▸ **Entries shown**
- Opening Delimiter -
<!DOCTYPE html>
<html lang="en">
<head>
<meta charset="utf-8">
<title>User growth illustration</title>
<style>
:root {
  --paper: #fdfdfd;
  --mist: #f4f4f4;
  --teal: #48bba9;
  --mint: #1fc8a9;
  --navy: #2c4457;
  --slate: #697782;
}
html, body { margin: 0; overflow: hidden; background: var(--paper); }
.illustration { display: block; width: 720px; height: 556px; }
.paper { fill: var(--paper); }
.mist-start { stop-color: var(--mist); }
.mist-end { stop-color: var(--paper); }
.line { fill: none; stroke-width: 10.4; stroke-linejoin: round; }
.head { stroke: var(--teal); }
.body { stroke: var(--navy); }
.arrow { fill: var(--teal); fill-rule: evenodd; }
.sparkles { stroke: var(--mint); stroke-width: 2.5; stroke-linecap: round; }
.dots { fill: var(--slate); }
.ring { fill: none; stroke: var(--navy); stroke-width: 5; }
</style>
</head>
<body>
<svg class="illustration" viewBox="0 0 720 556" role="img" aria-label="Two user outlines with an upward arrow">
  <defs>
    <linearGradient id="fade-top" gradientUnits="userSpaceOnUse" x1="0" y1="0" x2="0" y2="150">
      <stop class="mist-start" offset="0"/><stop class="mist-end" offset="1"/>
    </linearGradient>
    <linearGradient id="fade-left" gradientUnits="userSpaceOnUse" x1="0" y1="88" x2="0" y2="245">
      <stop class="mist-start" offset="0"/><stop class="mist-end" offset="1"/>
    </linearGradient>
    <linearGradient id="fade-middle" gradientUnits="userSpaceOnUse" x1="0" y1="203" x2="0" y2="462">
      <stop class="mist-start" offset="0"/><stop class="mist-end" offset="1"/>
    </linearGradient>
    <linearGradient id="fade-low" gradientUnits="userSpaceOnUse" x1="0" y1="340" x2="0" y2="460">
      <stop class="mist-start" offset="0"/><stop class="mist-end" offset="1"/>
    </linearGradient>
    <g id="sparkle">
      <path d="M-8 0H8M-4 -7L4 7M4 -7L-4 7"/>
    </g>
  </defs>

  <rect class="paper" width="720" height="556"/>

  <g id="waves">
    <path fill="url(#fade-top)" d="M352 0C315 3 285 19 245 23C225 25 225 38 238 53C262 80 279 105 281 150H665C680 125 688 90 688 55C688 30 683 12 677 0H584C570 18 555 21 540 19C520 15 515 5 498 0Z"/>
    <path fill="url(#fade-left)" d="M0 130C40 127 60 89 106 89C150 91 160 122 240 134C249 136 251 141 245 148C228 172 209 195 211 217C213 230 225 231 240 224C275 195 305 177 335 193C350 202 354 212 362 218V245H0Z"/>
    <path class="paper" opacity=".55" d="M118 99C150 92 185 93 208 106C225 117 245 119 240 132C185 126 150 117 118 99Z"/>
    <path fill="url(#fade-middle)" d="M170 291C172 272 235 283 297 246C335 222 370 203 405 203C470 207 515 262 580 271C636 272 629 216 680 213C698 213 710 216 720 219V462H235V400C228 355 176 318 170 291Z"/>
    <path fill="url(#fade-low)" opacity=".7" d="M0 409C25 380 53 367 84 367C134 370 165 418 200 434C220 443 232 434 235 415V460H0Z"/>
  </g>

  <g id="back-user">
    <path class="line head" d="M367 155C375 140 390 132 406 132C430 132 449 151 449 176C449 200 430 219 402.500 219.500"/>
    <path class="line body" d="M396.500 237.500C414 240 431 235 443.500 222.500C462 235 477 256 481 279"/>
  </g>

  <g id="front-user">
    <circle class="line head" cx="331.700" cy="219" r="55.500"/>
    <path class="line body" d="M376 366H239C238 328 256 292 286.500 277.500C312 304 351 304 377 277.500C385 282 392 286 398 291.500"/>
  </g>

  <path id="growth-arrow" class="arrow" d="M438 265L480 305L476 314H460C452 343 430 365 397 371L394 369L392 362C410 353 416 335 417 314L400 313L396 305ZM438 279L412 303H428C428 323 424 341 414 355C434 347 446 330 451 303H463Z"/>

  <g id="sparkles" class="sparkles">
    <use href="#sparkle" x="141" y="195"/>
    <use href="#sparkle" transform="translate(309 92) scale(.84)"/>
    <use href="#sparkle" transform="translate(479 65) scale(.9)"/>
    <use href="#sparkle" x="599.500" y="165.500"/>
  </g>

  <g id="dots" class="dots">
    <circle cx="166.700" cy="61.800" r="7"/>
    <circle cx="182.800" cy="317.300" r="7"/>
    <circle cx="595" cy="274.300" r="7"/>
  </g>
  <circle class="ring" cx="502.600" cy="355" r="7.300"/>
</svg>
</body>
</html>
- Closing Delimiter -
- Opening Delimiter -
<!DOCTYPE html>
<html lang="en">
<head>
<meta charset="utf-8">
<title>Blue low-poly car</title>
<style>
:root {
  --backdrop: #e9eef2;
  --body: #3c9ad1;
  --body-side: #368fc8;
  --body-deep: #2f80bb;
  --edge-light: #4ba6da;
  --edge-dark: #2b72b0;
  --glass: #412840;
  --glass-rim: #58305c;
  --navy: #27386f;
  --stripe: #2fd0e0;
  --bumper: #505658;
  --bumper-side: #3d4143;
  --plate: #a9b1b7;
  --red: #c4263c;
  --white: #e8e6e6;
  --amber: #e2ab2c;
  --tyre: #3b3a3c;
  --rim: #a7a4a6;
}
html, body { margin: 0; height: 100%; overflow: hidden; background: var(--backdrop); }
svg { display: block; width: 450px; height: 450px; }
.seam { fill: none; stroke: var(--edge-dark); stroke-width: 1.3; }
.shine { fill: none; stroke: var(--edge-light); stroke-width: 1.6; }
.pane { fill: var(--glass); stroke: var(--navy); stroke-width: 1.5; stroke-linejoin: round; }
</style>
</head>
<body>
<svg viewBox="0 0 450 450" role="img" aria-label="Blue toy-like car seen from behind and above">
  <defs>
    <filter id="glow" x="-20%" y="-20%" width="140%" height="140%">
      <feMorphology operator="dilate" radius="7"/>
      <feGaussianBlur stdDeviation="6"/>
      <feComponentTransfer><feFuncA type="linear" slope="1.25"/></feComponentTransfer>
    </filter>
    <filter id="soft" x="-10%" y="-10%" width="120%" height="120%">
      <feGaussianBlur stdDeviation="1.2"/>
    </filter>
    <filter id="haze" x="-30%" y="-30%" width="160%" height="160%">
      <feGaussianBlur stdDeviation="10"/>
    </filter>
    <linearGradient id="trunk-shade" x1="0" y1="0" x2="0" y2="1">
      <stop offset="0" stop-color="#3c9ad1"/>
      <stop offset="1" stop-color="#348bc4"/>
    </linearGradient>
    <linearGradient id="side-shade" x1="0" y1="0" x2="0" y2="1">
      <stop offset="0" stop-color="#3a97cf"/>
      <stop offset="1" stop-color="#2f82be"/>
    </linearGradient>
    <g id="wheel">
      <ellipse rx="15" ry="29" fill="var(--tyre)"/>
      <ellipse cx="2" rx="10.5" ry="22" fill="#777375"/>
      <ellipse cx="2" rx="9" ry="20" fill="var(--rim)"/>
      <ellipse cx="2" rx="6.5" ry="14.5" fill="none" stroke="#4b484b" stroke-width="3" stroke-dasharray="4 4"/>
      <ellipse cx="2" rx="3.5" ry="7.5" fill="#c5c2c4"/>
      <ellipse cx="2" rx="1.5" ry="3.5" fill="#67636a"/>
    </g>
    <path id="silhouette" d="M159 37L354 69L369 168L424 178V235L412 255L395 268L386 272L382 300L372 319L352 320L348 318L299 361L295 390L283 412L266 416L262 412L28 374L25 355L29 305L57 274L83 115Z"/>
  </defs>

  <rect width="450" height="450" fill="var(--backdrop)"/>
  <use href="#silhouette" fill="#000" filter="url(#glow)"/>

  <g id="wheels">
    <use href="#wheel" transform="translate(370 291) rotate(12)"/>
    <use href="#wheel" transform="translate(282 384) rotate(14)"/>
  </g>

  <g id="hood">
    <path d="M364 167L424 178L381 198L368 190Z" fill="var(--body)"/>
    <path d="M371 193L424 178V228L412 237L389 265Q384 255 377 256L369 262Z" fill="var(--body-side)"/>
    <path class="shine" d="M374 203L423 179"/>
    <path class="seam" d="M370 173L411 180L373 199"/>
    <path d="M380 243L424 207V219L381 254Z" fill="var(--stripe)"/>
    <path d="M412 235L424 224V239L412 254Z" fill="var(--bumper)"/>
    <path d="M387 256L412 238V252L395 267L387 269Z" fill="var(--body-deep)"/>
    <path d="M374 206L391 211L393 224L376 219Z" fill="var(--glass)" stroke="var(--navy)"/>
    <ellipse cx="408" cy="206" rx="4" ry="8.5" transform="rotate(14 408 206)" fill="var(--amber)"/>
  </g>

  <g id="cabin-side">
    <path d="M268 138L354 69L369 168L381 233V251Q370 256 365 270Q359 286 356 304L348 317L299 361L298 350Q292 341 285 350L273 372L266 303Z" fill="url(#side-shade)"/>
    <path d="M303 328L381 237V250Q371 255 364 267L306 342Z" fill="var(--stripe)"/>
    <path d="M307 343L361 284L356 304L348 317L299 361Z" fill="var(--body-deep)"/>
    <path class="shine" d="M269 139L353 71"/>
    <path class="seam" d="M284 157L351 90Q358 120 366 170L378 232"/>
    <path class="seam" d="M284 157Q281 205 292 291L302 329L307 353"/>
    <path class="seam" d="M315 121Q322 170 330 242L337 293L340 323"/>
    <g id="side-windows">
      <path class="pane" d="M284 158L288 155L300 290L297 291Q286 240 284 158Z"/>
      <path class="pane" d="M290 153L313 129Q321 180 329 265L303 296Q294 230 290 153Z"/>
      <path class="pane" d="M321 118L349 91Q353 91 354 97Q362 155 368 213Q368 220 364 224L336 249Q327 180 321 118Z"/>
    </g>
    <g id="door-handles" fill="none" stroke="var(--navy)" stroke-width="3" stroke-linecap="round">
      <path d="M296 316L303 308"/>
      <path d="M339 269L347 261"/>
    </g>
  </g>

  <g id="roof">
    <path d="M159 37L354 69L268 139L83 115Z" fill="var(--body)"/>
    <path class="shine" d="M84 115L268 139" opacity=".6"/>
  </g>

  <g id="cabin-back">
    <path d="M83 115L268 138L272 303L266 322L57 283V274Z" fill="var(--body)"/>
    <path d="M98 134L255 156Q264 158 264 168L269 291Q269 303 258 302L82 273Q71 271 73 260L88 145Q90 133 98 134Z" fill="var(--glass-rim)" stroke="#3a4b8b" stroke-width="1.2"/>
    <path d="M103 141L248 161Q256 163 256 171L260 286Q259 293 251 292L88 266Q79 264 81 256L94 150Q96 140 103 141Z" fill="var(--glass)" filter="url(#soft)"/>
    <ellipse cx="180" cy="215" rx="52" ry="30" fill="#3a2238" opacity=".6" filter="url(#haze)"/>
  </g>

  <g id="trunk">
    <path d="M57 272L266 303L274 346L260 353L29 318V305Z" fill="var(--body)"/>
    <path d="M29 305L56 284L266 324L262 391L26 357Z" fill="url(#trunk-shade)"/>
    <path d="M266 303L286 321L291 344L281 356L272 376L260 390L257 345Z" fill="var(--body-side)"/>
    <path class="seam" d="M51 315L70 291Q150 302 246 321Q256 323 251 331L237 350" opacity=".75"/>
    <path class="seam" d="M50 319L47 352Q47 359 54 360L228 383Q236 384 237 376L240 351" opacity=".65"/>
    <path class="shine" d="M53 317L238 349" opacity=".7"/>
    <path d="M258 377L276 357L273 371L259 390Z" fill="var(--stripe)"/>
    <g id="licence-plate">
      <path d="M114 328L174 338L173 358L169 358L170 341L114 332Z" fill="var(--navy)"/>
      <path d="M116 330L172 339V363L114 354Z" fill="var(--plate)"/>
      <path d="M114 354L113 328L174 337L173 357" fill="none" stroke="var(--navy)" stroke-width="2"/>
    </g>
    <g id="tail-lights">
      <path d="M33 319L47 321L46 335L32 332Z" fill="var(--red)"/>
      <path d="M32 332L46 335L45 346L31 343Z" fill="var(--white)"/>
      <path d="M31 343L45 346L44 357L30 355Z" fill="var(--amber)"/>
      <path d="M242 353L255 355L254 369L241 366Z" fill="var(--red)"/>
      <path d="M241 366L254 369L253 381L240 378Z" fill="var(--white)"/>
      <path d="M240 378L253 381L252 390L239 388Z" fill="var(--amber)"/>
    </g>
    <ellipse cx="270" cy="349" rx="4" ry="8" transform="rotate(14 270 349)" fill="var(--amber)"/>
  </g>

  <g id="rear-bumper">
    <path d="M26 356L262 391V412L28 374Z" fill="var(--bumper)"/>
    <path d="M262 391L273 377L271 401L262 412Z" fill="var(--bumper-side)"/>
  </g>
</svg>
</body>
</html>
- Closing Delimiter -
▸ **Required action**
Return every line of the entries above that the string "paper" appears in.

▸ **Worked solution**
  --paper: #fdfdfd;
html, body { margin: 0; overflow: hidden; background: var(--paper); }
.paper { fill: var(--paper); }
.mist-end { stop-color: var(--paper); }
  <rect class="paper" width="720" height="556"/>
    <path class="paper" opacity=".55" d="M118 99C150 92 185 93 208 106C225 117 245 119 240 132C185 126 150 117 118 99Z"/>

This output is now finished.